If you don’t know much about the Army-Navy game, you need to take the time to learn about it. The game is the excuse for a nation to come together. This is the purest game still to be played at the college level. Without question, the rivalry is intense. These two sides want to beat the other so badly, they can taste it. Navy has had the better of it, winning the last 14.
Yet they are brothers. They are ultimately involved in a cause greater than their own interests. The reason this game matters more than any other is because of what happens before and what happens after. Within 90 minutes of the kickoff, the core of Cadets and the brigade of Midshipmen march into the stadium and are presented on the playing field before they move into their seats. That’s the entire student body of each academy.
Following the game, the two teams will walk in unison to each other’s side and stand attentively for the playing of each alma mater. The losing team plays first.
So as these moments and this game unfolded, I thought about Jones and what went through his mind. Sure, he played to win the game. But on the other sideline, he saw comrades whom he will stand next to soon enough, whenever and wherever the United States needs him.
At the time that he went to Navy, our publication likely made only a mention of this on National Signing Day 2013.
In reality, we gave more mention to Colleyville Heritage quarterback Cody Thomas and Carroll quarterback Kenny Hill. Those were highly rated prospects. Thomas went to sign with Oklahoma. Hill signed with Texas A&M and has since transferred to TCU.
Jones is three years into a life-changing decision that could take him anywhere after his playing days have finished. It takes uncommon wisdom and extreme humility to commit to an academy. The consequences beyond graduation could vary.

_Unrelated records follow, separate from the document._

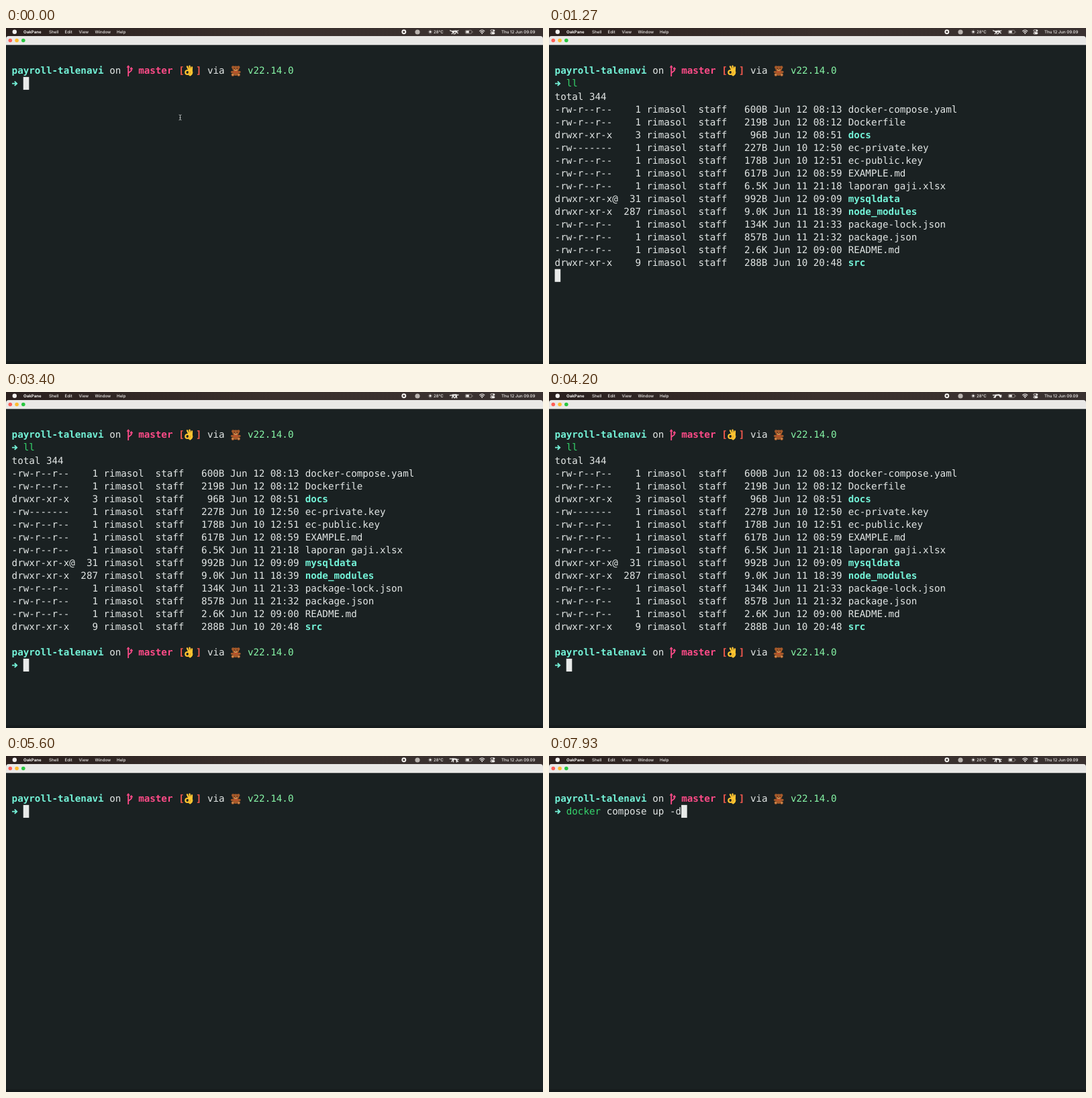
Write an HTML page that moves like this. It is 800 px wide and 500 px high and loops after 8000 ms.

```html
<!DOCTYPE html>
<html lang="en">
<head>
<meta charset="utf-8">
<title>Terminal session</title>
<style>
  html, body { margin: 0; width: 100%; height: 100%; overflow: hidden; background: #1a2122; }
  svg { display: block; width: 800px; height: 500px; }
  text { white-space: pre; text-rendering: geometricPrecision; }
  .mono { font: 14.235px "DejaVu Sans Mono", monospace; font-variant-ligatures: none; }
  .bold { font-weight: 700; }
  .menu { font: 500 6.1px Inter, sans-serif; fill: #f3f0ee; }
</style>
</head>
<body>
<svg viewBox="0 0 800 500">
  <defs>
    <linearGradient id="bar">
      <stop offset="0" stop-color="#2a201e"/>
      <stop offset=".5" stop-color="#3a302d"/>
      <stop offset="1" stop-color="#393130"/>
    </linearGradient>
    <g id="branch" fill="none" stroke="#ff4b88" stroke-width="1.8">
      <path d="M2.2 2.5V18.2M2.2 13.2L6.8 9.6V5.6"/>
      <path d="M.3 5L2.2 2.6L4.1 5M4.9 7.6L6.8 5.2L8.7 7.6" stroke-width="1.3"/>
    </g>
    <g id="okay" stroke="#ffc531" fill="none" stroke-linecap="round">
      <path d="M4.3 3.6L7.2 9.5M7.8 2.9L9.2 9.5M11.2 4.6L11 10" stroke-width="2.4"/>
      <path d="M7.2 10.2Q12.6 8.6 12.2 12.6Q11.6 16.4 8.4 17.4L6.6 16Z" fill="#ffc531" stroke-width="1"/>
      <circle cx="4.6" cy="12.2" r="3" stroke-width="2.2"/>
      <path d="M8.6 11.4Q9.4 13.6 7.4 15" stroke="#d88a1c" stroke-width=".8"/>
    </g>
    <g id="teddy" fill="#a65a2a">
      <circle cx="4" cy="4.6" r="2.2"/><circle cx="12" cy="4.6" r="2.2"/>
      <ellipse cx="8" cy="7" rx="5" ry="4.2"/>
      <ellipse cx="8" cy="13" rx="4.4" ry="4.2"/>
      <ellipse cx="2.8" cy="11.6" rx="2.2" ry="1.7"/><ellipse cx="13.2" cy="11.6" rx="2.2" ry="1.7"/>
      <circle cx="3.6" cy="15.8" r="2.3"/><circle cx="12.4" cy="15.8" r="2.3"/>
      <g fill="#d99a5b">
        <ellipse cx="8" cy="8.6" rx="2.2" ry="1.6"/>
        <circle cx="3.6" cy="15.8" r="1.2"/><circle cx="12.4" cy="15.8" r="1.2"/>
      </g>
      <path d="M8 11.6L5.4 10.4V12.8ZM8 11.6L10.6 10.4V12.8Z" fill="#d8432f"/>
      <g fill="#2c1710">
        <circle cx="6" cy="6.2" r=".7"/><circle cx="10" cy="6.2" r=".7"/><circle cx="8" cy="8" r=".8"/>
      </g>
    </g>
  </defs>

  <rect width="800" height="500" fill="#1a2122"/>
  <rect y="496" width="800" height="4" fill="#151b1c"/>
  <rect width="800" height="16" fill="url(#bar)"/>
  <path d="M0 25.3V16Q0 12 4 12H796Q800 12 800 16V25.3Z" fill="#e9e8e6"/>
  <circle cx="6.3" cy="18.5" r="2.8" fill="#ff5f57"/>
  <circle cx="16.1" cy="18.5" r="2.8" fill="#febc2e"/>
  <circle cx="25.8" cy="18.5" r="2.8" fill="#28c840"/>

  <g id="menu" class="menu"></g>
  <circle cx="12.8" cy="5.8" r="3.2" fill="#f3f0ee"/>
  <circle cx="592.8" cy="5.8" r="2.5" fill="#3a302d" stroke="#f6f4f2" stroke-width="1.9"/>
  <circle cx="613" cy="6" r="3.6" fill="#b9b3af"/>
  <g stroke="#f3f0ee" fill="none" stroke-width=".7">
    <circle cx="632" cy="5.8" r="1.3" fill="#f3f0ee"/>
    <circle cx="632" cy="5.8" r="2.7" stroke-dasharray=".7 1.42"/>
    <rect x="684.3" y="3.4" width="9.6" height="4.9" rx="1.4" stroke="#a39d99"/>
    <path d="M695 5V6.8" stroke="#a39d99"/>
    <path d="M685.3 5.85H689.8" stroke-width="3.3"/>
    <path d="M705.2 4.8Q709.2 1.2 713.2 4.8M706.7 6.5Q709.2 4.2 711.7 6.5" stroke-width="1.1"/>
    <path d="M707.8 7.6Q709.2 6.5 710.6 7.6L709.2 9.2Z" fill="#f3f0ee" stroke="none"/>
    <rect x="721.8" y="2.7" width="6.2" height="2.5" rx="1.25"/>
    <rect x="721.8" y="6.5" width="6.2" height="2.5" rx="1.25" fill="#f3f0ee"/>
    <circle cx="726.7" cy="3.95" r="1" fill="#f3f0ee"/>
    <circle cx="723.1" cy="7.75" r=".8" fill="#3a302d" stroke="none"/>
  </g>
  <path id="cat" fill="none" stroke="#f6f4f2" stroke-linecap="round" stroke-linejoin="round" stroke-width="1.3"/>

  <g id="screen" class="mono"></g>
  <path id="pointer" d="M257.6 129.2Q259.5 129.2 259.5 130.6Q259.5 129.2 261.4 129.2M259.5 130.4V135.6M257.6 137Q259.5 137 259.5 135.4Q259.5 137 261.4 137M258.4 133.4H260.6"
        fill="none" stroke="#c3c8c8" stroke-width=".9"/>
</svg>
<script>
const DURATION = 8000;
const CELL = 8.57, LINE = 19.06, LEFT = 8.6, TOP = 53.8, BASE = 14.6;
const color = {
  text: '#e2e6e5', cyan: '#74f3d8', pink: '#ff4b88', red: '#f4594f',
  green: '#35d56c', mint: '#86f5a6', ghost: '#7b898b', dark: '#1a2122', cursor: '#e8eae9'
};
const byId = id => document.getElementById(id);
const colX = col => LEFT + col * CELL;
const rowY = row => TOP + row * LINE;

function add(parent, tag, attrs, content = '') {
  const node = document.createElementNS('http://www.w3.org/2000/svg', tag);
  for (const key in attrs) node.setAttribute(key, attrs[key]);
  node.textContent = content;
  parent.appendChild(node);
  return node;
}

function put(parent, row, col, content, fill = color.text, bold = false) {
  if (!content.trim()) return;
  const indent = content.length - content.trimStart().length;
  add(parent, 'text', {
    x: colX(col + indent), y: rowY(row) + BASE, fill, class: bold ? 'bold' : ''
  }, content.trim());
}

// Menu bar
[[26, 'OakPane', 700], [64, 'Shell'], [87.6, 'Edit'], [108.6, 'View'], [132.4, 'Window'], [165, 'Help'],
 [637, '28°C'], [738, 'Thu 12 Jun 09.09']].forEach(([x, label, weight = 500]) =>
  add(byId('menu'), 'text', { x, y: 7.9, 'font-weight': weight }, label));

// Terminal contents
const screen = byId('screen');
const layer = () => add(screen, 'g', {});

function prompt(parent, row) {
  put(parent, row, 0, 'payroll-talenavi', color.cyan, true);
  put(parent, row, 17, 'on');
  put(parent, row, 22, 'master', color.pink, true);
  put(parent, row, 29, '[', color.red, true);
  put(parent, row, 32, ']', color.red, true);
  put(parent, row, 34, 'via');
  put(parent, row, 41, 'v22.14.0', color.mint);
  [['branch', 20], ['okay', 30], ['teddy', 38]].forEach(([icon, col]) =>
    add(parent, 'use', { href: '#' + icon, x: colX(col), y: rowY(row) }));
  const y = rowY(row + 1) + 9.8;
  add(parent, 'path', {
    d: `M9 ${y}H16M12.8 ${y - 3.2}L16.2 ${y}L12.8 ${y + 3.2}`,
    fill: 'none', stroke: color.cyan, 'stroke-width': 1.8
  });
}

const files = `-rw-r--r--|1|600B|12 08:13|docker-compose.yaml
-rw-r--r--|1|219B|12 08:12|Dockerfile
drwxr-xr-x|3|96B|12 08:51|docs
-rw-------|1|227B|10 12:50|ec-private.key
-rw-r--r--|1|178B|10 12:51|ec-public.key
-rw-r--r--|1|617B|12 08:59|EXAMPLE.md
-rw-r--r--|1|6.5K|11 21:18|laporan gaji.xlsx
drwxr-xr-x@|31|992B|12 09:09|mysqldata
drwxr-xr-x|287|9.0K|11 18:39|node_modules
-rw-r--r--|1|134K|11 21:33|package-lock.json
-rw-r--r--|1|857B|11 21:32|package.json
-rw-r--r--|1|2.6K|12 09:00|README.md
drwxr-xr-x|9|288B|10 20:48|src`.split('\n').map(line => line.split('|'));

prompt(layer(), 0);
const listing = layer();
put(listing, 1, 2, 'll', color.green);
put(listing, 2, 0, 'total 344');
files.forEach(([mode, links, size, date, name], i) => {
  const row = i + 3, isDir = mode[0] === 'd';
  put(listing, row, 0,
    `${mode.padEnd(11)} ${links.padStart(3)} rimasol  staff   ${size.padStart(4)} Jun ${date}`);
  put(listing, row, 51, name, isDir ? color.cyan : color.text, isDir);
});
const nextPrompt = layer();
prompt(nextPrompt, 17);
const input = layer();

// Input line with syntax colours, suggestion and block cursor
const commands = ['ll', 'clear', 'docker'];
const history = ['ll', 'clear', 'docker compose down', 'docker compose up -d'];

function drawInput(row, col, typed) {
  input.replaceChildren();
  const [word] = typed.split(' ');
  const suggestion = typed && history.find(line => line.startsWith(typed)) || '';
  const ghost = suggestion.slice(typed.length);
  const end = col + typed.length;
  put(input, row, col, word, commands.includes(word) ? color.green : color.red);
  put(input, row, col + word.length, typed.slice(word.length));
  add(input, 'rect', { x: colX(end), y: rowY(row), width: CELL, height: LINE, fill: color.cursor });
  put(input, row, end, ghost.slice(0, 1), color.dark);
  put(input, row, end + 1, ghost.slice(1), color.ghost);
}

// Each step: start time, view, typed text
const typing = (view, line, from, times) =>
  times.map((time, i) => [time, view, line.slice(0, from + i + 1)]);
const steps = [
  [0, 'empty', ''],
  ...typing('empty', 'll', 0, [870, 1000]),
  [1200, 'running', ''],
  [1330, 'listed', ''],
  ...typing('listed', 'clear', 0, [4530, 4660, 4790, 4900, 5060]),
  [5230, 'empty', ''],
  ...typing('empty', 'docker compos', 0, Array.from({ length: 13 }, (_, i) => 5860 + i * 65)),
  ...typing('empty', 'docker compose up -d', 13, [6720, 6800, 6930, 7000, 7130, 7260, 7390])
];
const cursorAt = { empty: [1, 2], running: [16, 0], listed: [18, 2] };
const show = (node, on) => node.setAttribute('visibility', on ? 'visible' : 'hidden');

// Running cat: body, head, tail, legs
const STRIDE = 580;
const poses = [
  'M665 5.4L671 4.8L673.8 4M665 4.6L671 4.2M665 5L661.6 3.8M666 6L664.4 8.8M667 6L667.6 9M670.6 5.6L669.4 8.6M671 5.4L673.2 7.8',
  'M665 5L671 4.6L674 5M665 4.4L671 4M665 4.6L661.4 4.6M665.6 5.4L662.8 8M666 5.4L664.4 8.4M671 5L674 7.2M670.6 5L672.6 8',
  'M665 4.4L671 5.2L674.6 6.2M665 3.8L671 4.6M665 4L661.2 2.8M665 4.8L661.6 7.2M665.6 5L663 7.6M671 5.8L675 8.4M670.4 5.8L673.6 8.8',
  'M665 4.6L671 5L674 5.2M665 4L671 4.4M665 4.4L661.2 4.2M665.6 5.4L664 8.2M666.6 5.6L666.4 8.8M671 5.6L671.4 9M670.4 5.6L673.4 8.2',
  'M665 5L671 4.6L674 4.4M665 4.2L671 4M665 4.6L661.4 5.2M666 5.6L667.8 8.8M665.6 5.6L664.6 8.8M670.6 5.6L669 8.8M671 5.4L671.6 8.8'
];

let current = -1;
function frame(now) {
  const t = now % DURATION;
  const index = steps.findLastIndex(([time]) => time <= t);
  if (index !== current) {
    current = index;
    const [, view, typed] = steps[index];
    show(listing, view !== 'empty');
    show(nextPrompt, view === 'listed');
    show(byId('pointer'), index === 0);
    drawInput(...cursorAt[view], typed);
  }
  byId('cat').setAttribute('d', poses[Math.floor(t % STRIDE / STRIDE * poses.length)]);
  requestAnimationFrame(frame);
}
frame(performance.now());
</script>
</body>
</html>
```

Either way, Jones will have a five-year commitment in some capacity with the Navy.
Army-Navy has touched our area on several occasions. The first connection I had was when Hurst L.D. Bell’s Trip Bellard went to West Point in the mid-1990s. He graduated in 1999 and then was involved in the war on terror.
For young men like Jones to have the opportunity to attend one of these academies and respond willingly to the demands is testament to the kind of person he is. When it would have been convenient to say no, he said yes.
All we can do is say thank you.